▶ **Dataset**:
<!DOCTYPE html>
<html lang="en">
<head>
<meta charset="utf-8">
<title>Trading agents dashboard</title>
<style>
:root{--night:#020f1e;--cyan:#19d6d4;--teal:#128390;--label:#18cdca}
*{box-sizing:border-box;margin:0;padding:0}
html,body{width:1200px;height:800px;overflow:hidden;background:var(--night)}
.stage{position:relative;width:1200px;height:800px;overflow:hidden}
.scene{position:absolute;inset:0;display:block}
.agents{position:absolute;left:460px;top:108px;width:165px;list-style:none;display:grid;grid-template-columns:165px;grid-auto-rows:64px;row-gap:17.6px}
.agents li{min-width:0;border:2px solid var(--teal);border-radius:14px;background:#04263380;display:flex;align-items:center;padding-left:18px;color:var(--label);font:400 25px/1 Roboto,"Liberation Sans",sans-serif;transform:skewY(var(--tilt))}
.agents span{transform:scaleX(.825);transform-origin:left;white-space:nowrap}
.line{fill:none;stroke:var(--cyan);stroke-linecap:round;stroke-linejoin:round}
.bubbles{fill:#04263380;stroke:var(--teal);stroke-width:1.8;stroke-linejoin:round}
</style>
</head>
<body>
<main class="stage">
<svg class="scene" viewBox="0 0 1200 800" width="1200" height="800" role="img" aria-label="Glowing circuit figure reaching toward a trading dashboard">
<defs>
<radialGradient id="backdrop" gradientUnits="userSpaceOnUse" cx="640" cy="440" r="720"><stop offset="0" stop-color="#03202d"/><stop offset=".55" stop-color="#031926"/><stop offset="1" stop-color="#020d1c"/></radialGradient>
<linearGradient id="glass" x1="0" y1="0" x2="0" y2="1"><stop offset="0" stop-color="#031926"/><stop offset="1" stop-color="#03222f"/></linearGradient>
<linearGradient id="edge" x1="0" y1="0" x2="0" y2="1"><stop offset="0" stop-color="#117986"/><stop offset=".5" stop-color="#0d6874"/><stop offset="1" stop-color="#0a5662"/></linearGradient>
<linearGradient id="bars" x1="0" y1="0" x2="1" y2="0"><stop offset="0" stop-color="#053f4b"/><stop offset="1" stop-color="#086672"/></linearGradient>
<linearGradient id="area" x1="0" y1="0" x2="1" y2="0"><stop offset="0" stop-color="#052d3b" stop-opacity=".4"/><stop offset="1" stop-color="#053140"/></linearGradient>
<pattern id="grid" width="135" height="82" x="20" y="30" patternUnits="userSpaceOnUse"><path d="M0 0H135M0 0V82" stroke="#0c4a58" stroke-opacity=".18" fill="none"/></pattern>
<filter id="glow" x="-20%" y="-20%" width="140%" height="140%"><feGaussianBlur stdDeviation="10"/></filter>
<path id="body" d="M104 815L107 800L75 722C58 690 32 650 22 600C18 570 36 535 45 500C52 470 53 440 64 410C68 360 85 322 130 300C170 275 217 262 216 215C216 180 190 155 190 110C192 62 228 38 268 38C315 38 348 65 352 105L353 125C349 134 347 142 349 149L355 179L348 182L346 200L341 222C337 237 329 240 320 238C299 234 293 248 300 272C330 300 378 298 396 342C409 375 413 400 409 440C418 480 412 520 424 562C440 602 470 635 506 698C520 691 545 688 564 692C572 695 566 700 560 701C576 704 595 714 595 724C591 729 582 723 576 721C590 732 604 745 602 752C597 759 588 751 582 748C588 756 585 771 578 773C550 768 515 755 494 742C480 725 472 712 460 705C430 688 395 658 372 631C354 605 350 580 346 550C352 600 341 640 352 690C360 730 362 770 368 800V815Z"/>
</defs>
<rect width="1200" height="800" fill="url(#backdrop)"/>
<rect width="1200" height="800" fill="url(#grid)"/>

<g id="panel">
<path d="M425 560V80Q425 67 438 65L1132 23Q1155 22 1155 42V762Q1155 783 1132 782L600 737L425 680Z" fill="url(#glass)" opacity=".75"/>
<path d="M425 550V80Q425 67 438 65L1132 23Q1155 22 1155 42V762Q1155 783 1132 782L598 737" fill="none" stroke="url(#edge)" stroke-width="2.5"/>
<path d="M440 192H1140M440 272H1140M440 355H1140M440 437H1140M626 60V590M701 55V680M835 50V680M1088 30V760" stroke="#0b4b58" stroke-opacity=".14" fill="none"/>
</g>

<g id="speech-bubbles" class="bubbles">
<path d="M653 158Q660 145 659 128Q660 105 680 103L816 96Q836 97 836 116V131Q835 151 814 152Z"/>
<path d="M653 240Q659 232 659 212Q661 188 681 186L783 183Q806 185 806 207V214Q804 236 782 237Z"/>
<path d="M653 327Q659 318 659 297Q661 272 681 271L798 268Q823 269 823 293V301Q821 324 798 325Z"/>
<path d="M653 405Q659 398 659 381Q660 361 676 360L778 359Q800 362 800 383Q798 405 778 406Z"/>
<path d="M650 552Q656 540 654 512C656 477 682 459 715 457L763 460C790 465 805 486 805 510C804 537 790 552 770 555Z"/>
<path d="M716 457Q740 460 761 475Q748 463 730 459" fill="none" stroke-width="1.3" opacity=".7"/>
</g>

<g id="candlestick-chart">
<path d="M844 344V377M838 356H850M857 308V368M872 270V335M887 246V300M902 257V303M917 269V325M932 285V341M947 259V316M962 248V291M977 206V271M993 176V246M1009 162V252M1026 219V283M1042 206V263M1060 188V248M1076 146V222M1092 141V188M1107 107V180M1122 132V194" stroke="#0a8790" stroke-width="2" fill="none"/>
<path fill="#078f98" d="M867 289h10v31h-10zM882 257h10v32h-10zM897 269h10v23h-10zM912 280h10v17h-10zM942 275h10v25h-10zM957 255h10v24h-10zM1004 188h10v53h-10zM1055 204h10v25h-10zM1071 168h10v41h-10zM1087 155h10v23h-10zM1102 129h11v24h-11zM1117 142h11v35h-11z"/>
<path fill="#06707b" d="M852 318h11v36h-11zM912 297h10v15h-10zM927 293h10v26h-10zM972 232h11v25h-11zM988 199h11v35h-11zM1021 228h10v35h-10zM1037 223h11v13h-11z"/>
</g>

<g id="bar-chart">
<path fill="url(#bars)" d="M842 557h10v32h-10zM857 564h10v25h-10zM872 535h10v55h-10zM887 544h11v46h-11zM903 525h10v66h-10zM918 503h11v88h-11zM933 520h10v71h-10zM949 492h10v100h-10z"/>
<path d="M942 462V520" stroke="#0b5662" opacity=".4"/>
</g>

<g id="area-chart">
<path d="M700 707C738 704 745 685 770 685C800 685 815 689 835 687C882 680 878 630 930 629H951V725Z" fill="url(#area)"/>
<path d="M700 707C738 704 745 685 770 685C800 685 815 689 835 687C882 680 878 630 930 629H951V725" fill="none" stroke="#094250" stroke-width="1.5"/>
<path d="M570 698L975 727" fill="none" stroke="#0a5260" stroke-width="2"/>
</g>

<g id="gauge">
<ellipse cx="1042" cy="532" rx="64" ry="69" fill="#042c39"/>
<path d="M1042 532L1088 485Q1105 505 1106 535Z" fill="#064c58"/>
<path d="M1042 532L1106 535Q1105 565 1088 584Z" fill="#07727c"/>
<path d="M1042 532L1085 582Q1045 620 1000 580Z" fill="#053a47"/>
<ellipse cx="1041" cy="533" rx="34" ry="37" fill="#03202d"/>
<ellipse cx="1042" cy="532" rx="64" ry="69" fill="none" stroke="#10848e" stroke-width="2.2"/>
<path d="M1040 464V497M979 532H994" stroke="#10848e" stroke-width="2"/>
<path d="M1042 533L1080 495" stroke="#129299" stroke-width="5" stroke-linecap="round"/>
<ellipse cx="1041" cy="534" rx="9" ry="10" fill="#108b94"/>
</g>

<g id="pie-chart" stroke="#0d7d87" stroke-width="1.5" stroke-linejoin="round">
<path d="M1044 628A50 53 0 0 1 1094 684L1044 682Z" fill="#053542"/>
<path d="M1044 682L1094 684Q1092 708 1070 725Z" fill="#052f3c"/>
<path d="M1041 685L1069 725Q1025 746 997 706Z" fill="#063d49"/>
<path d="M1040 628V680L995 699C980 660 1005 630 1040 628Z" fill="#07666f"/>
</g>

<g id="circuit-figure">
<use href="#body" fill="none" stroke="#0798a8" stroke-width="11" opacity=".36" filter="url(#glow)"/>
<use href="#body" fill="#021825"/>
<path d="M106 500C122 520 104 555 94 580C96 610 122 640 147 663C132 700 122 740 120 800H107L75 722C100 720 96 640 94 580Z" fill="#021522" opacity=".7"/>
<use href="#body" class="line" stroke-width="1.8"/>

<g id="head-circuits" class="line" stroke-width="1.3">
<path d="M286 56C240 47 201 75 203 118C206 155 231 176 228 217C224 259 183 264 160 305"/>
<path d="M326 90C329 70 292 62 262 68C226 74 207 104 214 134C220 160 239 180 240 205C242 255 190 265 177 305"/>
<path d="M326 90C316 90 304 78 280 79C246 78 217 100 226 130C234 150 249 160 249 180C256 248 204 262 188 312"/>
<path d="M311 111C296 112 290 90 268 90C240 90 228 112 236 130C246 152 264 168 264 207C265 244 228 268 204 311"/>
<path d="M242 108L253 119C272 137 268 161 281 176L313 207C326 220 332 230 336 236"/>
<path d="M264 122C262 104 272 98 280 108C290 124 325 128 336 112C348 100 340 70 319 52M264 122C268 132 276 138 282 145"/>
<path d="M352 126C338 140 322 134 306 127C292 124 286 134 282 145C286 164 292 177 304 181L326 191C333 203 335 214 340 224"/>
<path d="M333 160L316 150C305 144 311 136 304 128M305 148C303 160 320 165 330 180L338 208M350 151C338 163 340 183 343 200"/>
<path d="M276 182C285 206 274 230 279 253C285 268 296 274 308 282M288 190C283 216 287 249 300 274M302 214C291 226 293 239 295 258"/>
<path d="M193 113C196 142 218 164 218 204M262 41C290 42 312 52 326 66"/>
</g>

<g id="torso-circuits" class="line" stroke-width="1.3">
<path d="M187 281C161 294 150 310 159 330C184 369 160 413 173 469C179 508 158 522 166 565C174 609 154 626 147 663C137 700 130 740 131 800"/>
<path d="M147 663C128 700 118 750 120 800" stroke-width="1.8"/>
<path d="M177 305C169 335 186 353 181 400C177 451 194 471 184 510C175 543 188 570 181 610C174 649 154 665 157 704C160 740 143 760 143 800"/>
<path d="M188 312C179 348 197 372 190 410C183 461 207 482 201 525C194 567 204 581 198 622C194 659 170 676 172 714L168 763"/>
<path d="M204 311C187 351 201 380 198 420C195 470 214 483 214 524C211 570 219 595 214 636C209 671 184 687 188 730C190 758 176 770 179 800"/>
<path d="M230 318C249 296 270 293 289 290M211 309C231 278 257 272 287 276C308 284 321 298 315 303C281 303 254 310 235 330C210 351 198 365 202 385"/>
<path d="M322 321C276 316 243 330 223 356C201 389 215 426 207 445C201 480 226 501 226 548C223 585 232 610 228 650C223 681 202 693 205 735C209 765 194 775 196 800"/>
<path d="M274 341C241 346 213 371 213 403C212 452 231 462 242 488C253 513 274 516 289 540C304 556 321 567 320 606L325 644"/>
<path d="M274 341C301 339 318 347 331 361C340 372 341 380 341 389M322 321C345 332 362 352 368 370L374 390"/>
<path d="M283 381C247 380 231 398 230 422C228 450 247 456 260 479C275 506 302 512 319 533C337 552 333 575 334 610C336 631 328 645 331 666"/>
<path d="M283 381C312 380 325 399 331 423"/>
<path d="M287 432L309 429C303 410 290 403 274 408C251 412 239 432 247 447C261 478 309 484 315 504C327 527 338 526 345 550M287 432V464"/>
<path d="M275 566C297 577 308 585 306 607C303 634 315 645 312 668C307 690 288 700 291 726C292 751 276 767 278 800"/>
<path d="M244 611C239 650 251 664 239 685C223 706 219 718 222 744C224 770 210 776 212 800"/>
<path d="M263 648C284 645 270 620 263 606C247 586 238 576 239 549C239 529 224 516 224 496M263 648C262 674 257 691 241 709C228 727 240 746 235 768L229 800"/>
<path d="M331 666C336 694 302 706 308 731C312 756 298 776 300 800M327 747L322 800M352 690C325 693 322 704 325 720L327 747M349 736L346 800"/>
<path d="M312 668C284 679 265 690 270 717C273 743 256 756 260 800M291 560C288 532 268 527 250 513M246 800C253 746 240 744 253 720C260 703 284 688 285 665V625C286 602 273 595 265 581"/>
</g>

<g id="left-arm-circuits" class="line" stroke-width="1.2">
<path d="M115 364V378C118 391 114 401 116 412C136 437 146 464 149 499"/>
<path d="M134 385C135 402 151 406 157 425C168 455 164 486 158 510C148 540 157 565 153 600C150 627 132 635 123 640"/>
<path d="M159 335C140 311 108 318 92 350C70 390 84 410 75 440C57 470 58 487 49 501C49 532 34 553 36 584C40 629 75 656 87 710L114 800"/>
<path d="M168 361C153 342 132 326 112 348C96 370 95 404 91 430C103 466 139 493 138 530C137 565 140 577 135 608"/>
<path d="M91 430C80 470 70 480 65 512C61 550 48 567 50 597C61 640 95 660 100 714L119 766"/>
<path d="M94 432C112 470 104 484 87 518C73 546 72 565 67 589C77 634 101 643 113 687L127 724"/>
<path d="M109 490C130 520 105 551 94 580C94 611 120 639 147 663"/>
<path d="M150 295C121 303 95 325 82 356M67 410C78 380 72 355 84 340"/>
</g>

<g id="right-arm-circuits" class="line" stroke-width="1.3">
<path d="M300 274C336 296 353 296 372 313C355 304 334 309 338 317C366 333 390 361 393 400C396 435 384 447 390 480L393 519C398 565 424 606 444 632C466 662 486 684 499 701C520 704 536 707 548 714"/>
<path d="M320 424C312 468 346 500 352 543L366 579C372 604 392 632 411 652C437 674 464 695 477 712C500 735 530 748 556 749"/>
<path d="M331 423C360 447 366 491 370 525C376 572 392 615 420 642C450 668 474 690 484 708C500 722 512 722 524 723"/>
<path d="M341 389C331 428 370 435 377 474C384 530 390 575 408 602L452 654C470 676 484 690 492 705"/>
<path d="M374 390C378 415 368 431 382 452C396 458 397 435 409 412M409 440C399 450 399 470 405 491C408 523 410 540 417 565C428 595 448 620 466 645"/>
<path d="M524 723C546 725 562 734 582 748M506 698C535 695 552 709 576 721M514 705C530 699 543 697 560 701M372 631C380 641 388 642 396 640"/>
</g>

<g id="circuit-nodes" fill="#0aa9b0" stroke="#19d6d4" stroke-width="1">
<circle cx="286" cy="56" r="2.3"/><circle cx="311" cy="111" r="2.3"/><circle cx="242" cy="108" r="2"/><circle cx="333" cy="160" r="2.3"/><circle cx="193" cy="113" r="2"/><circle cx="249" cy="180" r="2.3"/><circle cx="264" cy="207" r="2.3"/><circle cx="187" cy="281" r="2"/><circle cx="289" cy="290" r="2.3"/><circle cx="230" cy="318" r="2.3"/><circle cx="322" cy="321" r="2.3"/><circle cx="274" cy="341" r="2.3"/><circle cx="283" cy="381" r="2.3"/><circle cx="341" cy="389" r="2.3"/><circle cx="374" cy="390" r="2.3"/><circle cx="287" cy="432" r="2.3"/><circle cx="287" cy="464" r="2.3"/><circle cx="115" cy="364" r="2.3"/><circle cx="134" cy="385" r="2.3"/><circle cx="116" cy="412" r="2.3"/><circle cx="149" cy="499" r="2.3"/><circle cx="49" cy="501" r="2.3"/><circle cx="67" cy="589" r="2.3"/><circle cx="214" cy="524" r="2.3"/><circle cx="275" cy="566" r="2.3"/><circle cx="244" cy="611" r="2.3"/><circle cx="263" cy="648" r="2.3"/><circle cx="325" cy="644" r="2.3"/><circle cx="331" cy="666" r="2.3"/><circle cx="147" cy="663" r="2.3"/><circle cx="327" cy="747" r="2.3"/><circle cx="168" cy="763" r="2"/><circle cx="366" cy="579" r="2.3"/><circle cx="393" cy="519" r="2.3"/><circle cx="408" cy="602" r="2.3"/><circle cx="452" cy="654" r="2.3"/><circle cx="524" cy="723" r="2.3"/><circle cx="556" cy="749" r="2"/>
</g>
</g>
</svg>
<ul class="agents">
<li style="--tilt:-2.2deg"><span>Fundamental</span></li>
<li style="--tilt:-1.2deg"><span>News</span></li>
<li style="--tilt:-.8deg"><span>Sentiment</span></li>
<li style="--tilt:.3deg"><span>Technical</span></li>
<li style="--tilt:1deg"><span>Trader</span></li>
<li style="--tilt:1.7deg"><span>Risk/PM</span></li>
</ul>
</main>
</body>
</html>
---
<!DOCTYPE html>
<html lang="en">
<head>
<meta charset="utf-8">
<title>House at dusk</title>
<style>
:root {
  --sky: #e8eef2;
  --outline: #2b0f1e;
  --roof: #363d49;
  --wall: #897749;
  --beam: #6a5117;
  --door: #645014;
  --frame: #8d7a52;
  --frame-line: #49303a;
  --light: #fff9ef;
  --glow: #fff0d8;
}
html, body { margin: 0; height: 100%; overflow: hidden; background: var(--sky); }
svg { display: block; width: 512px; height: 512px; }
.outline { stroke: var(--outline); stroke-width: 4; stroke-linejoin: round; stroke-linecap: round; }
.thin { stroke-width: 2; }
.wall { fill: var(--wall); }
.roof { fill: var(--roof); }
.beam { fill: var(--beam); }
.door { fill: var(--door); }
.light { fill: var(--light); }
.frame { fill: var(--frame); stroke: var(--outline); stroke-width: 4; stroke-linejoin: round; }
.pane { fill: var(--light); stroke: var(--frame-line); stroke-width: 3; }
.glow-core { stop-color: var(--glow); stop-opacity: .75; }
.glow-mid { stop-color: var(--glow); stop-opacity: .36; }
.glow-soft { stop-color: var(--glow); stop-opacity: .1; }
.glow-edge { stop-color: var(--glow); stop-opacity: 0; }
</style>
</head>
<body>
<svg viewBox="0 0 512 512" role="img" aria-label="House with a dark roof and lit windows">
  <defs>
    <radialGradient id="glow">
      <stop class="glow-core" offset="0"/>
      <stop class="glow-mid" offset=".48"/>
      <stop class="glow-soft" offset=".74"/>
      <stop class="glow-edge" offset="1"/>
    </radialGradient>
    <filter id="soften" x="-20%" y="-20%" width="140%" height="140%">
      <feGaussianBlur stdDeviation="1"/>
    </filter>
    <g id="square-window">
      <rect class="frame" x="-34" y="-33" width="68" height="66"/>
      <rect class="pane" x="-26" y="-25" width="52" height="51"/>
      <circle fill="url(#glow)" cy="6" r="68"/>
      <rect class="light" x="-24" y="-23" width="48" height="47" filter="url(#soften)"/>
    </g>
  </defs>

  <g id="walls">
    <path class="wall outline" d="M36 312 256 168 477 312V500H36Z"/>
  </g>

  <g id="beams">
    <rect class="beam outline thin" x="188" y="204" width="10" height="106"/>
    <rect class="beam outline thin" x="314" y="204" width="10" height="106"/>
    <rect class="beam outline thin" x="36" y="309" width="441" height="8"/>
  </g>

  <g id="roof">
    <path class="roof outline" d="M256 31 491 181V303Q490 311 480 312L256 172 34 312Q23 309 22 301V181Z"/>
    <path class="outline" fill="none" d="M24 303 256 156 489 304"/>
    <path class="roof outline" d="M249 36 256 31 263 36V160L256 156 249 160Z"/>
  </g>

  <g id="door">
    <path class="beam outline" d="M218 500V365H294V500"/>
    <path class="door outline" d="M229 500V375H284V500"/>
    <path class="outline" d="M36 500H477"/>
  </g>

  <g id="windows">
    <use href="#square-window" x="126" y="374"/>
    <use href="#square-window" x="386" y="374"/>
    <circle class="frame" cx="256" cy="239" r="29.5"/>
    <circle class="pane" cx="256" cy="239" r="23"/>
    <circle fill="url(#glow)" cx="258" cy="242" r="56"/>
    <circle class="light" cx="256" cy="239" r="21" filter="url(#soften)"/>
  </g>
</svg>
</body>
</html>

▶ **Task goal**:
In the listing above, find the line containing "321C276 316 243" and the line containing "648C284 645 270", then quote both, plus every line between them, exactly as written.

▶ **Result below**:
<path d="M322 321C276 316 243 330 223 356C201 389 215 426 207 445C201 480 226 501 226 548C223 585 232 610 228 650C223 681 202 693 205 735C209 765 194 775 196 800"/>
<path d="M274 341C241 346 213 371 213 403C212 452 231 462 242 488C253 513 274 516 289 540C304 556 321 567 320 606L325 644"/>
<path d="M274 341C301 339 318 347 331 361C340 372 341 380 341 389M322 321C345 332 362 352 368 370L374 390"/>
<path d="M283 381C247 380 231 398 230 422C228 450 247 456 260 479C275 506 302 512 319 533C337 552 333 575 334 610C336 631 328 645 331 666"/>
<path d="M283 381C312 380 325 399 331 423"/>
<path d="M287 432L309 429C303 410 290 403 274 408C251 412 239 432 247 447C261 478 309 484 315 504C327 527 338 526 345 550M287 432V464"/>
<path d="M275 566C297 577 308 585 306 607C303 634 315 645 312 668C307 690 288 700 291 726C292 751 276 767 278 800"/>
<path d="M244 611C239 650 251 664 239 685C223 706 219 718 222 744C224 770 210 776 212 800"/>
<path d="M263 648C284 645 270 620 263 606C247 586 238 576 239 549C239 529 224 516 224 496M263 648C262 674 257 691 241 709C228 727 240 746 235 768L229 800"/>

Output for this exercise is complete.